Segment Start: Records shown

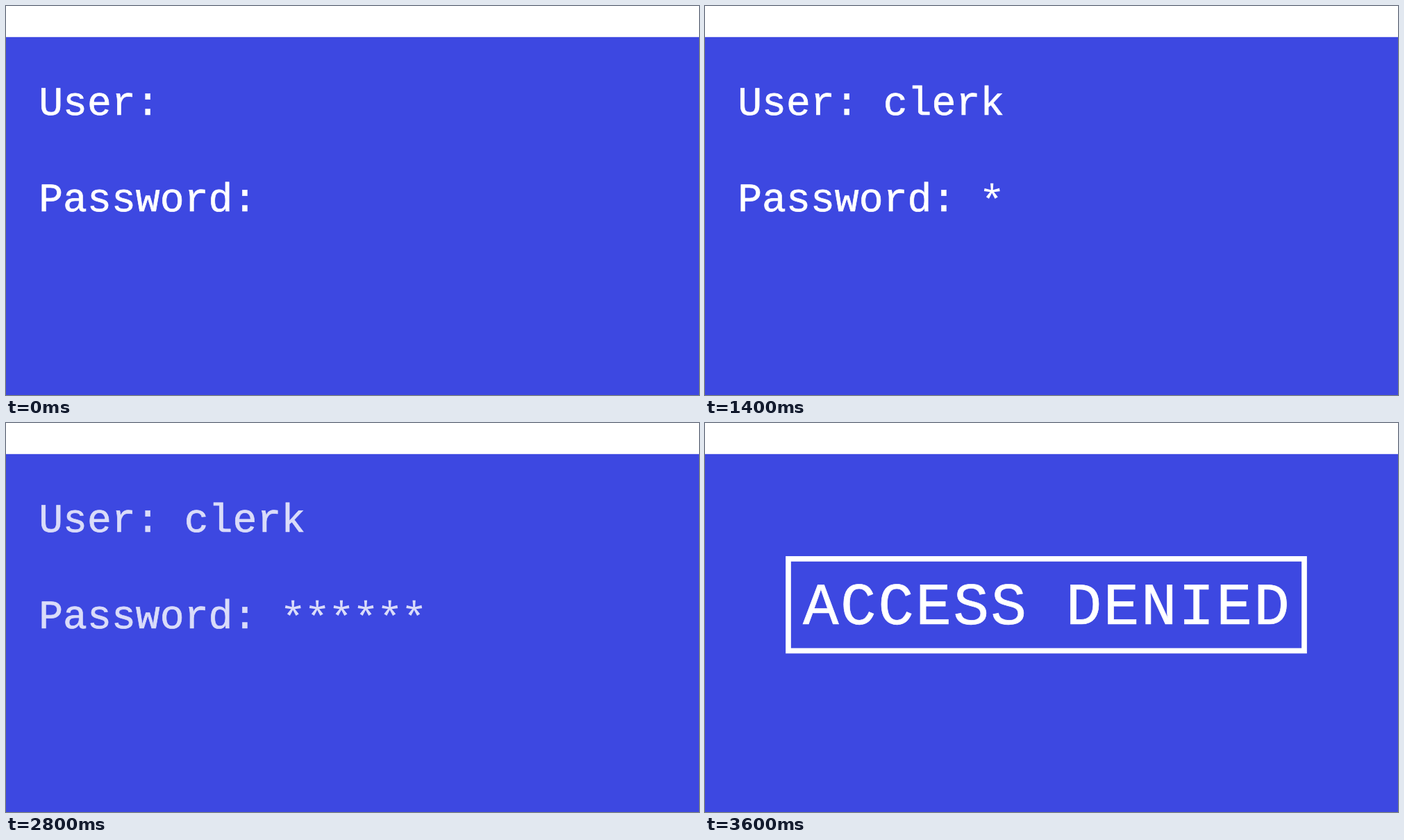
These frames come from a looping animation (998x561 px, 3.8 s). An HTML page:

```html
<!DOCTYPE html>
<html lang="en">
<head>
<meta charset="utf-8">
<title>Login</title>
<style>
  html, body { margin: 0; width: 100%; height: 100%; overflow: hidden; background: #fff; }
  svg { display: block; width: 998px; height: 561px; }
  text {
    font-family: "Liberation Mono", "Courier New", monospace;
    fill: #fff;
    stroke: #fff;
    stroke-width: 0.7px;
    white-space: pre;
    text-rendering: geometricPrecision;
  }
  #form text { font-size: 58.2px; }
  #form #stars {
    font-family: "Noto Sans Mono", monospace;
    font-size: 54px;
    letter-spacing: 2.5px;
    stroke: none;
  }
  #denied text { font-size: 86px; letter-spacing: 2.5px; }
</style>
</head>
<body>
<svg viewBox="0 0 998 561">
  <rect y="44.8" width="998" height="516.2" fill="#3d48e1"/>
  <g id="form">
    <text id="user" x="47.2" y="157">User:</text>
    <text x="47.2" y="296">Password:</text>
    <text id="stars" x="397" y="296"></text>
  </g>
  <g id="denied" visibility="hidden">
    <rect x="120" y="195.9" width="743" height="132.6" fill="none" stroke="#fff" stroke-width="7.7"/>
    <text x="141" y="289.5">ACCESS DENIED</text>
  </g>
</svg>
<script>
  const LOOP = 3800, STEP = 200;
  const NAME = "clerk", SECRET = "******";
  const NAME_AT = 200, SECRET_AT = 1400, FADE_AT = 2800, DENIED_AT = 3600;
  const FADE = [0.81, 0.6, 0.36, 0];

  const $ = id => document.getElementById(id);
  const form = $("form"), user = $("user"), stars = $("stars"), denied = $("denied");

  // Number of whole steps begun since `start`
  const steps = (t, start) => Math.max(0, Math.floor((t - start) / STEP) + 1);
  const typed = (value, t, start) => value.slice(0, steps(t, start));

  function put(el, str) {
    if (el.textContent !== str) el.textContent = str;
  }

  function draw(t) {
    put(user, "User: " + typed(NAME, t, NAME_AT));
    put(stars, typed(SECRET, t, SECRET_AT));
    const n = Math.min(steps(t, FADE_AT), FADE.length);
    form.setAttribute("opacity", n ? FADE[n - 1] : 1);
    denied.setAttribute("visibility", t >= DENIED_AT ? "visible" : "hidden");
  }

  const began = performance.now();
  function tick() {
    draw((performance.now() - began) % LOOP);
    requestAnimationFrame(tick);
  }
  tick();
</script>
</body>
</html>
```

Segment End: Records shown

Return every line of the data above exactly, and omit all pictures.

(The completed task)
These frames come from a looping animation (998x561 px, 3.8 s). An HTML page:

```html
<!DOCTYPE html>
<html lang="en">
<head>
<meta charset="utf-8">
<title>Login</title>
<style>
  html, body { margin: 0; width: 100%; height: 100%; overflow: hidden; background: #fff; }
  svg { display: block; width: 998px; height: 561px; }
  text {
    font-family: "Liberation Mono", "Courier New", monospace;
    fill: #fff;
    stroke: #fff;
    stroke-width: 0.7px;
    white-space: pre;
    text-rendering: geometricPrecision;
  }
  #form text { font-size: 58.2px; }
  #form #stars {
    font-family: "Noto Sans Mono", monospace;
    font-size: 54px;
    letter-spacing: 2.5px;
    stroke: none;
  }
  #denied text { font-size: 86px; letter-spacing: 2.5px; }
</style>
</head>
<body>
<svg viewBox="0 0 998 561">
  <rect y="44.8" width="998" height="516.2" fill="#3d48e1"/>
  <g id="form">
    <text id="user" x="47.2" y="157">User:</text>
    <text x="47.2" y="296">Password:</text>
    <text id="stars" x="397" y="296"></text>
  </g>
  <g id="denied" visibility="hidden">
    <rect x="120" y="195.9" width="743" height="132.6" fill="none" stroke="#fff" stroke-width="7.7"/>
    <text x="141" y="289.5">ACCESS DENIED</text>
  </g>
</svg>
<script>
  const LOOP = 3800, STEP = 200;
  const NAME = "clerk", SECRET = "******";
  const NAME_AT = 200, SECRET_AT = 1400, FADE_AT = 2800, DENIED_AT = 3600;
  const FADE = [0.81, 0.6, 0.36, 0];

  const $ = id => document.getElementById(id);
  const form = $("form"), user = $("user"), stars = $("stars"), denied = $("denied");

  // Number of whole steps begun since `start`
  const steps = (t, start) => Math.max(0, Math.floor((t - start) / STEP) + 1);
  const typed = (value, t, start) => value.slice(0, steps(t, start));

  function put(el, str) {
    if (el.textContent !== str) el.textContent = str;
  }

  function draw(t) {
    put(user, "User: " + typed(NAME, t, NAME_AT));
    put(stars, typed(SECRET, t, SECRET_AT));
    const n = Math.min(steps(t, FADE_AT), FADE.length);
    form.setAttribute("opacity", n ? FADE[n - 1] : 1);
    denied.setAttribute("visibility", t >= DENIED_AT ? "visible" : "hidden");
  }

  const began = performance.now();
  function tick() {
    draw((performance.now() - began) % LOOP);
    requestAnimationFrame(tick);
  }
  tick();
</script>
</body>
</html>
```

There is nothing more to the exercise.